*** Opening The data ***

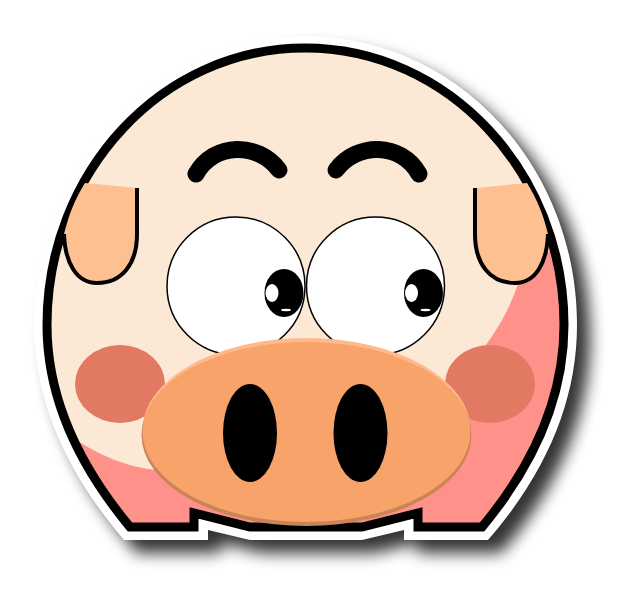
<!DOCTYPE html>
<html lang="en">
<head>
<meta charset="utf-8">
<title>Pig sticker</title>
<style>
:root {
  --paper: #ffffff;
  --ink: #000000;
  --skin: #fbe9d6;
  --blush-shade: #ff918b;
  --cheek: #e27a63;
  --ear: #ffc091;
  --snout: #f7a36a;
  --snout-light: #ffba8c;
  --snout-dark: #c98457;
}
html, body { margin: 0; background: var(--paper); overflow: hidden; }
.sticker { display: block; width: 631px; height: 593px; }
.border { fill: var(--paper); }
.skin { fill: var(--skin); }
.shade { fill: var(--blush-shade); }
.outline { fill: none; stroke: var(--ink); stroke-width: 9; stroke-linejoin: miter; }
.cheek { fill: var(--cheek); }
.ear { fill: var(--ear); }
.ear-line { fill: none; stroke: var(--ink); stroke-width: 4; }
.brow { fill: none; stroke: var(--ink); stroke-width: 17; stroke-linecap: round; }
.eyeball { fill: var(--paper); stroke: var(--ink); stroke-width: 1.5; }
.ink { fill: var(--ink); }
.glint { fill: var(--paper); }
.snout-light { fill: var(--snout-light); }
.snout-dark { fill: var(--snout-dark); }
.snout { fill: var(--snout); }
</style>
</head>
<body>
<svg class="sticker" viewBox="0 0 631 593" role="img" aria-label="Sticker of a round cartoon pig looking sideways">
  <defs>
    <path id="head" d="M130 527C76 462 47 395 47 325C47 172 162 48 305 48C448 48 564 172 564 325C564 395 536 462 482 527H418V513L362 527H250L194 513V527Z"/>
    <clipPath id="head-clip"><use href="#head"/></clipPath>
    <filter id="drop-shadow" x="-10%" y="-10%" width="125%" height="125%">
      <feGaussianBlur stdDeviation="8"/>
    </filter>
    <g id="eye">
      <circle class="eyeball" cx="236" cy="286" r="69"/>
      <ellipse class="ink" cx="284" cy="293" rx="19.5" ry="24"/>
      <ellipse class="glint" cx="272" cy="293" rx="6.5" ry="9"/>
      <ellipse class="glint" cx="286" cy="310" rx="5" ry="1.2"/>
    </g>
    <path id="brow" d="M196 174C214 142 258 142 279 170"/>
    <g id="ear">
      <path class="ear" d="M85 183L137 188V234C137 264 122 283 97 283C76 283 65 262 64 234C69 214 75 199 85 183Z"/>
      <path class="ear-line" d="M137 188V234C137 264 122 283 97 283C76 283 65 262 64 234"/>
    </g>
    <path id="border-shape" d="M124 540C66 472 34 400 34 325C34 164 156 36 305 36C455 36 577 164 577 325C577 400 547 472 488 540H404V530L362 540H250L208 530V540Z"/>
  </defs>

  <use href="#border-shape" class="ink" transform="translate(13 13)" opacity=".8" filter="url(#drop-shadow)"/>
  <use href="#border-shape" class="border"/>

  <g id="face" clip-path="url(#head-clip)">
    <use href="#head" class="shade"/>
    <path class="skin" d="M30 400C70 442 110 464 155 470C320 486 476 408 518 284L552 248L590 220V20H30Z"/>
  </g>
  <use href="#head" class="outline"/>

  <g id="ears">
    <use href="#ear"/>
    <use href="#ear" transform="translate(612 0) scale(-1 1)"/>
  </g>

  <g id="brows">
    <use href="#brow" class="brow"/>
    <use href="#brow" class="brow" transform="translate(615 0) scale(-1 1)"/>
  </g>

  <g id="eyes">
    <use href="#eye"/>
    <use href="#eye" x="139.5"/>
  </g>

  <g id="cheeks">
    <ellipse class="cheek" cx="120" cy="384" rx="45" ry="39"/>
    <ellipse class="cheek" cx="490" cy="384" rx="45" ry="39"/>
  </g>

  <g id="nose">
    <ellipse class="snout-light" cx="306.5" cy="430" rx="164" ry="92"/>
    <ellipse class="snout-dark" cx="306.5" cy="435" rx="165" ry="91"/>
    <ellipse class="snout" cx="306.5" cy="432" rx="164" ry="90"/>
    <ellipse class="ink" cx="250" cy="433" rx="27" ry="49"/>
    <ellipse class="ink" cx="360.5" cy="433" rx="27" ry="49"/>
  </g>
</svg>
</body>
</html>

*** Closing The data ***

Search the entries for the word "ellipse" and copy every line that has it.

** Output of the exercise **
      <ellipse class="ink" cx="284" cy="293" rx="19.5" ry="24"/>
      <ellipse class="glint" cx="272" cy="293" rx="6.5" ry="9"/>
      <ellipse class="glint" cx="286" cy="310" rx="5" ry="1.2"/>
    <ellipse class="cheek" cx="120" cy="384" rx="45" ry="39"/>
    <ellipse class="cheek" cx="490" cy="384" rx="45" ry="39"/>
    <ellipse class="snout-light" cx="306.5" cy="430" rx="164" ry="92"/>
    <ellipse class="snout-dark" cx="306.5" cy="435" rx="165" ry="91"/>
    <ellipse class="snout" cx="306.5" cy="432" rx="164" ry="90"/>
    <ellipse class="ink" cx="250" cy="433" rx="27" ry="49"/>
    <ellipse class="ink" cx="360.5" cy="433" rx="27" ry="49"/>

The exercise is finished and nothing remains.